*What is expected*
Count how many lines below include the word "none". Answer with a number only.
▼
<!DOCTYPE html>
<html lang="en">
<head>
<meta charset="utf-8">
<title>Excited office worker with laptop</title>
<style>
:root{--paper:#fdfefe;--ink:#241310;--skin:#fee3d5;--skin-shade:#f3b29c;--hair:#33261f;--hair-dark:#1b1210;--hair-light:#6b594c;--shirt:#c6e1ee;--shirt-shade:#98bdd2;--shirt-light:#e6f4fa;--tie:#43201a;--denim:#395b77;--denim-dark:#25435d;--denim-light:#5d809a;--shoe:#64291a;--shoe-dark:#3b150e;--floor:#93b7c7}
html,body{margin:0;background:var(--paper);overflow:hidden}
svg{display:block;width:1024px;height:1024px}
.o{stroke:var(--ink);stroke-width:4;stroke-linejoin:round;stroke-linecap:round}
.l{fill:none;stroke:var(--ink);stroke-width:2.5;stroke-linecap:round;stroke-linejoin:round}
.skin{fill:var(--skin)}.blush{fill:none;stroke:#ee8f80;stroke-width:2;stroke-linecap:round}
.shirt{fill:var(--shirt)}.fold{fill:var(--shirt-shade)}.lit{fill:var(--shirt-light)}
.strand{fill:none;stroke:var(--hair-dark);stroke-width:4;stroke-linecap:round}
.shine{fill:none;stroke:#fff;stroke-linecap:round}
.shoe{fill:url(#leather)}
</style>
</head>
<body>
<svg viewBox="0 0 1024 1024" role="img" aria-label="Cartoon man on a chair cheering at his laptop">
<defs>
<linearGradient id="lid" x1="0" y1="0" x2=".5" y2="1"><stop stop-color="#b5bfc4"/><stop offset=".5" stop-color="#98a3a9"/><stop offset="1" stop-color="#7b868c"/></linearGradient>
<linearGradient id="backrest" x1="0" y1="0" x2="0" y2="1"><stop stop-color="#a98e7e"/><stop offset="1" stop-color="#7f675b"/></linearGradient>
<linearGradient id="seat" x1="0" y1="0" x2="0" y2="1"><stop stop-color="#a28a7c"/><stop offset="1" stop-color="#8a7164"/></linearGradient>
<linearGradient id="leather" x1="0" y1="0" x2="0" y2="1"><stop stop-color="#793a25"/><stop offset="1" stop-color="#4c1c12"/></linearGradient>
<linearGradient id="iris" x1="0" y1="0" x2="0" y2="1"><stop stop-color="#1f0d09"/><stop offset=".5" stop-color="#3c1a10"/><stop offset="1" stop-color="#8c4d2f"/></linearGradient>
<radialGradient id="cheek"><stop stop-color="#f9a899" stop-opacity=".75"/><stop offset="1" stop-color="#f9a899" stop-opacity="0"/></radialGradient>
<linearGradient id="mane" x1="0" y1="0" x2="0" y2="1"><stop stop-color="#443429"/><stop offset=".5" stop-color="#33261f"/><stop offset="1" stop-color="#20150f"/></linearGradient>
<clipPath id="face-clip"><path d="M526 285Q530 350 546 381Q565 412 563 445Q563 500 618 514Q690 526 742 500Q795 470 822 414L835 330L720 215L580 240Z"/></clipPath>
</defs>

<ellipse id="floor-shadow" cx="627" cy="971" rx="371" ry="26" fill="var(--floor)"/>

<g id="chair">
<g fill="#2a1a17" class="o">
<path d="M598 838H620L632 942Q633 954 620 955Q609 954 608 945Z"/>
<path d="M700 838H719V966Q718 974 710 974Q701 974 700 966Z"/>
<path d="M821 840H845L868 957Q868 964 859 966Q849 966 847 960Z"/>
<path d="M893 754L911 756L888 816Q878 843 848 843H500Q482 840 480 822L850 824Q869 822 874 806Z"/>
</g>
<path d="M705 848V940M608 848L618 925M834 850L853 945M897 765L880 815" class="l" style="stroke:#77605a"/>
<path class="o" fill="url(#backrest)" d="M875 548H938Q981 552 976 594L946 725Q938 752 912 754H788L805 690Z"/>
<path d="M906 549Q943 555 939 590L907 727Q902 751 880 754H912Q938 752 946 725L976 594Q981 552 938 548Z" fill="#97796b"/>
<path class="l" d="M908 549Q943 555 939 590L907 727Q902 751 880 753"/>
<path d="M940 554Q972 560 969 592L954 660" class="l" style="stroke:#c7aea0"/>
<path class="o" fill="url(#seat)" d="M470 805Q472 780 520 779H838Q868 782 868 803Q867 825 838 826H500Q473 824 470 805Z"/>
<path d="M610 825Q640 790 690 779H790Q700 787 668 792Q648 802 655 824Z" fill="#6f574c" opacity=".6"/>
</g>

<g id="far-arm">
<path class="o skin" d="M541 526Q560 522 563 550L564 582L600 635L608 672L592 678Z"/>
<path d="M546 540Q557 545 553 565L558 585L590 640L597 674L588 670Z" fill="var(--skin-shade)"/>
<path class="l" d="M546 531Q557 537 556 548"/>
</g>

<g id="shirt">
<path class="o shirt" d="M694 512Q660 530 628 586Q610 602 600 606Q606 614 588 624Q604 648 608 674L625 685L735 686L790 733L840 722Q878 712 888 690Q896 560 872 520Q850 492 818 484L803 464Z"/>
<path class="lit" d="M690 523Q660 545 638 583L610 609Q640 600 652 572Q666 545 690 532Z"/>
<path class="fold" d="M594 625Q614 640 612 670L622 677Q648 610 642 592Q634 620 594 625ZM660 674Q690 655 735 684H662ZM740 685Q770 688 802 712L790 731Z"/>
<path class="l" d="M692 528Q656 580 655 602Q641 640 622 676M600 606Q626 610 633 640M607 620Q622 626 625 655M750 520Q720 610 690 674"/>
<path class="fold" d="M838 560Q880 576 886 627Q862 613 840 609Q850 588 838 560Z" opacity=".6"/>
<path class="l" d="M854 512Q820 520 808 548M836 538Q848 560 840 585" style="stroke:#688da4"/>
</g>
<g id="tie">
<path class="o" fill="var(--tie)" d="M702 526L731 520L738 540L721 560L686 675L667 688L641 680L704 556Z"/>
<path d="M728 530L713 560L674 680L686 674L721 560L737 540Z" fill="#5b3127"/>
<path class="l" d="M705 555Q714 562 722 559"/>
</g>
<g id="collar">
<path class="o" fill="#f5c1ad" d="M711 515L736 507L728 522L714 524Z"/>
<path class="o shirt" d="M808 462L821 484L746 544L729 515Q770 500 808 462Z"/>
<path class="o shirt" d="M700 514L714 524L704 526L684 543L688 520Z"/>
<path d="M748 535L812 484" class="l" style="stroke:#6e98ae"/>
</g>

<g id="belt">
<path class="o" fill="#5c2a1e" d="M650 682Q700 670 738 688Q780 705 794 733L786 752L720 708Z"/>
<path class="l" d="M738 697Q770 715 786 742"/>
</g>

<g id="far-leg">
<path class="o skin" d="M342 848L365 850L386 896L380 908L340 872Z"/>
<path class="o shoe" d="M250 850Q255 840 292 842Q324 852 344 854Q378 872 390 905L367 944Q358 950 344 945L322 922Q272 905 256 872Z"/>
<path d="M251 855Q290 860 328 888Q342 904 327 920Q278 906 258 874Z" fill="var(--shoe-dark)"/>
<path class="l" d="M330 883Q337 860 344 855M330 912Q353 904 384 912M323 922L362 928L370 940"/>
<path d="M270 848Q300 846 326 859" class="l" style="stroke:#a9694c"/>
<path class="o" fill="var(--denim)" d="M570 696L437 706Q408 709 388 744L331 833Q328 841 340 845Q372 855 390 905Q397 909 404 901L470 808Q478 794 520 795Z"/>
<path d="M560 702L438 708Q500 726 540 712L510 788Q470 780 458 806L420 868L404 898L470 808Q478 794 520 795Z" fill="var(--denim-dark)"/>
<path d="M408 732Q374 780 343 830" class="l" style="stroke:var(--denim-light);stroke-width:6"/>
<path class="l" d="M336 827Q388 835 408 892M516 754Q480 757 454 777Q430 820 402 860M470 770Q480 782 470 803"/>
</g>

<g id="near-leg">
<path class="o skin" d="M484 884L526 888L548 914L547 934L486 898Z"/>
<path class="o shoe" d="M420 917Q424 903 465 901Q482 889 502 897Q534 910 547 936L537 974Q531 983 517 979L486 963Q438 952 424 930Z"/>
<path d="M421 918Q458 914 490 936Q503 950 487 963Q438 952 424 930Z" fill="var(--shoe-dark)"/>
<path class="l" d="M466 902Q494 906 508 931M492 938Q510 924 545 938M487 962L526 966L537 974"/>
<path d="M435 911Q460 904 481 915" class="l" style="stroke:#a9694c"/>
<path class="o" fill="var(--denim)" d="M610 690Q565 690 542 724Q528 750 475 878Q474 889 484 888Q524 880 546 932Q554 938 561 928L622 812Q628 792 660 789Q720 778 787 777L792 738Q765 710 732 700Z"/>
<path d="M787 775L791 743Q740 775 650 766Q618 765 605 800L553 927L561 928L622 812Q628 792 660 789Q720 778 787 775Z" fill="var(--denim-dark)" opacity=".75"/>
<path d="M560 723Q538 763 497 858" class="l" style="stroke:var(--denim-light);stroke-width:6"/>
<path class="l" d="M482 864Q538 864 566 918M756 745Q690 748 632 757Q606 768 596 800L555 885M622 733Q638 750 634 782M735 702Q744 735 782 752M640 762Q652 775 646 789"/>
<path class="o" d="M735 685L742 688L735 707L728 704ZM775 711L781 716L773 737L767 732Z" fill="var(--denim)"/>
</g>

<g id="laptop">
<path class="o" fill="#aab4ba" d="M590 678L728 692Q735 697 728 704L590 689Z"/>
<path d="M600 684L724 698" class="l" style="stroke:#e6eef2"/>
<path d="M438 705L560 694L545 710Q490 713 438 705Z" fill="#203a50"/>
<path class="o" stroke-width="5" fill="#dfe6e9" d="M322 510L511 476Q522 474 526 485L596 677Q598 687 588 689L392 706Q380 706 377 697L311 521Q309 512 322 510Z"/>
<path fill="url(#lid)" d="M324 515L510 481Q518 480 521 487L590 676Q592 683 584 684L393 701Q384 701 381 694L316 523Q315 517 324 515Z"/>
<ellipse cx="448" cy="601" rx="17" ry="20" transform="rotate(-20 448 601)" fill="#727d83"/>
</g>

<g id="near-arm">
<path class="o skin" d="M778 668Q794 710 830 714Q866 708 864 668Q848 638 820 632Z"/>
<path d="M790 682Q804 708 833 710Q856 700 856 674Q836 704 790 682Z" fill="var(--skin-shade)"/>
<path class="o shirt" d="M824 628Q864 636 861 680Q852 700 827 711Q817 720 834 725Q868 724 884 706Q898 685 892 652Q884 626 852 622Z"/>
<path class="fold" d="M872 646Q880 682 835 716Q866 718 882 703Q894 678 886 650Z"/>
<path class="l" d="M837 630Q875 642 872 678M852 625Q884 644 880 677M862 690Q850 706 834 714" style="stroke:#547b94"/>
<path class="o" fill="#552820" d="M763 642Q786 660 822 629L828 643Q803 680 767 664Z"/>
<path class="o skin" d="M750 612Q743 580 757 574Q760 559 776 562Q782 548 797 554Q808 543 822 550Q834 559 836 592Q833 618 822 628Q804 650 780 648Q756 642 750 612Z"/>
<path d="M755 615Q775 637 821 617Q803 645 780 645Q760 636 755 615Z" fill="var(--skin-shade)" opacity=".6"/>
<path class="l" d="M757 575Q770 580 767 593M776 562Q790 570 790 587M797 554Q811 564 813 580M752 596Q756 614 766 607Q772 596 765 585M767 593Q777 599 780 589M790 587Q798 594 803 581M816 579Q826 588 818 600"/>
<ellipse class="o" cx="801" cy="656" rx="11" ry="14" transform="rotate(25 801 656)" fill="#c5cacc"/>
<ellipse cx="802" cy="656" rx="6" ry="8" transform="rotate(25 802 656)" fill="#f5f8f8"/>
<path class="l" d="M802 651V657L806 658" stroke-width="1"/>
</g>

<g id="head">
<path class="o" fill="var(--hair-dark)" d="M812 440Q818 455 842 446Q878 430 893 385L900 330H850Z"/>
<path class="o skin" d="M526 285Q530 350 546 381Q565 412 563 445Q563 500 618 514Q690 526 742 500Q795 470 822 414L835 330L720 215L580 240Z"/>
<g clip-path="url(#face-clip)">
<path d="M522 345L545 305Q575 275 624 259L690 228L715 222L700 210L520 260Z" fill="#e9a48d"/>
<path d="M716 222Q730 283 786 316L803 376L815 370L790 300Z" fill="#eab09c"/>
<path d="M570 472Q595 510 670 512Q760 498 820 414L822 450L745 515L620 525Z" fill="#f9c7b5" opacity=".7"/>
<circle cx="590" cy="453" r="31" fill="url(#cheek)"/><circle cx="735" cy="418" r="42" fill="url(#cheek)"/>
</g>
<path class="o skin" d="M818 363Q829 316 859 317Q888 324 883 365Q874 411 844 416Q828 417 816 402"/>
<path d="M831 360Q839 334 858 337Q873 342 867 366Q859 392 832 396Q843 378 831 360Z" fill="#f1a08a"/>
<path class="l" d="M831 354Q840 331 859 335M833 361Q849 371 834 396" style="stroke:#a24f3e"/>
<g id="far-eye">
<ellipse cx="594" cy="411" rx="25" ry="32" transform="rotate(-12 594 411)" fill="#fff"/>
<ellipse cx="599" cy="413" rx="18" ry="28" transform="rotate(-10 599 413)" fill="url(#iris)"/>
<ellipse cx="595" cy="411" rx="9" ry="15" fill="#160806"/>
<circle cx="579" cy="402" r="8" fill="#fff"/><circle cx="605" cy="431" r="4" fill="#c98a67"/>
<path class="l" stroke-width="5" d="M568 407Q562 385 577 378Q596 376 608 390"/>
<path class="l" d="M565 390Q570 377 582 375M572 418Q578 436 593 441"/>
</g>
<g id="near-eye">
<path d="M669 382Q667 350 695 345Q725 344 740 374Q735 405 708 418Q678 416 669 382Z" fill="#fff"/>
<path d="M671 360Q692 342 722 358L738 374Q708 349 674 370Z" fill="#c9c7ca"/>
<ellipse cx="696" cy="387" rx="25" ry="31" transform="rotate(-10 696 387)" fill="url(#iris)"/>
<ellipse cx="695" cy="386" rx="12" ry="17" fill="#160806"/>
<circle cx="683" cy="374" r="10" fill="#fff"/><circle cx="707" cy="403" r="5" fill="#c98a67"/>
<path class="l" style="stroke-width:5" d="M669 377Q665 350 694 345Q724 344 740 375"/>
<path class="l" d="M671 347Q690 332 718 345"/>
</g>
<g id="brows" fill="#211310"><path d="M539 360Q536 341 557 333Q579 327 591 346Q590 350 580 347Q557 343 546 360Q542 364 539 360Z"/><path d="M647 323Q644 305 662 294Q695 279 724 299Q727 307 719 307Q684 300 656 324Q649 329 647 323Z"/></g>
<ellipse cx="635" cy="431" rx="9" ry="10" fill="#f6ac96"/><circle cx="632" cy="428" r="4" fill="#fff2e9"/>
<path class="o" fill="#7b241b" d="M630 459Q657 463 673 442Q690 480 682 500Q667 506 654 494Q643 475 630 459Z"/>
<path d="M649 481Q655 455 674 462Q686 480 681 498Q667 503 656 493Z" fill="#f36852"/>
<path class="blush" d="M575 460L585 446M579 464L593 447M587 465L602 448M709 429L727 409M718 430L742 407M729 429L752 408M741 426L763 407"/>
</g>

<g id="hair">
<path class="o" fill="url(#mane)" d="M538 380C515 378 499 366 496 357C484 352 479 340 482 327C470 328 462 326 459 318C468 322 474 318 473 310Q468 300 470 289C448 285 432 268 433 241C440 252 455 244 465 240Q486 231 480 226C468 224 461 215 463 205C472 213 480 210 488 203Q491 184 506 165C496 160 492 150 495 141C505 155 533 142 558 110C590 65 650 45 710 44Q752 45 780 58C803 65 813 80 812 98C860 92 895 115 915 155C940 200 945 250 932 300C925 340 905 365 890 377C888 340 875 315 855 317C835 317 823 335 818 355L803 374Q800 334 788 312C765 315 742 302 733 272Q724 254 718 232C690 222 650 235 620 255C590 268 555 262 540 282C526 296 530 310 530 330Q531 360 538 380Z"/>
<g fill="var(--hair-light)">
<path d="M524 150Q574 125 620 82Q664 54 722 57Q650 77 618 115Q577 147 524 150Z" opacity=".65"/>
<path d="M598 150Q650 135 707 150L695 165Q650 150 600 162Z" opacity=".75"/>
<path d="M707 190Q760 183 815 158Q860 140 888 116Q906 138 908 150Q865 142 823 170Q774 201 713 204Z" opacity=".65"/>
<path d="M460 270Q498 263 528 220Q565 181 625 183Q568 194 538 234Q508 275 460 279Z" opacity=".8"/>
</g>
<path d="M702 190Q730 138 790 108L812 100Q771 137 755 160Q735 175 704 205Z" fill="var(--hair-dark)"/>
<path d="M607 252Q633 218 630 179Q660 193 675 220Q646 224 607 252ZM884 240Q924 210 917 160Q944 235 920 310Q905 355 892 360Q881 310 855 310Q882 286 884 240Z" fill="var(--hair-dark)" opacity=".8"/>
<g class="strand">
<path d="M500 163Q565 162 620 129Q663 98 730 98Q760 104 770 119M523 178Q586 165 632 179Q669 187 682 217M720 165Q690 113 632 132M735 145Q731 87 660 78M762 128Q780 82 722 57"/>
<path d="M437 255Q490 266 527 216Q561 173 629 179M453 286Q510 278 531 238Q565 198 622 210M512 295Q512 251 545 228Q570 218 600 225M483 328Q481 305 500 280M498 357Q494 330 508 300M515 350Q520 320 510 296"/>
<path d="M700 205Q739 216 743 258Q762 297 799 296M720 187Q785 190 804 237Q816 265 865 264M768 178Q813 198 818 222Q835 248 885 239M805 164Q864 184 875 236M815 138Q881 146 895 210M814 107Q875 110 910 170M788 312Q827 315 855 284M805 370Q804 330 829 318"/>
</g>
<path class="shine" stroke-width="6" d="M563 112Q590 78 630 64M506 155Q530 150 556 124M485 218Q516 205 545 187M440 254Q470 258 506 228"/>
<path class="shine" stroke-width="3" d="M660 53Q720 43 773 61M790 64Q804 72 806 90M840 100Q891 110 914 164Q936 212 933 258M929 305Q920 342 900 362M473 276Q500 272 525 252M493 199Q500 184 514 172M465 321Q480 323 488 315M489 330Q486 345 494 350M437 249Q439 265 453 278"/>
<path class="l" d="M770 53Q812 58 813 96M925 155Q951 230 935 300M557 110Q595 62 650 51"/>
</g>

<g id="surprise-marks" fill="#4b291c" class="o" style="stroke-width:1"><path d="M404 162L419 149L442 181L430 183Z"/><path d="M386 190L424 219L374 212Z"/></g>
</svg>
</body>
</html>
▲
*Task solution*
4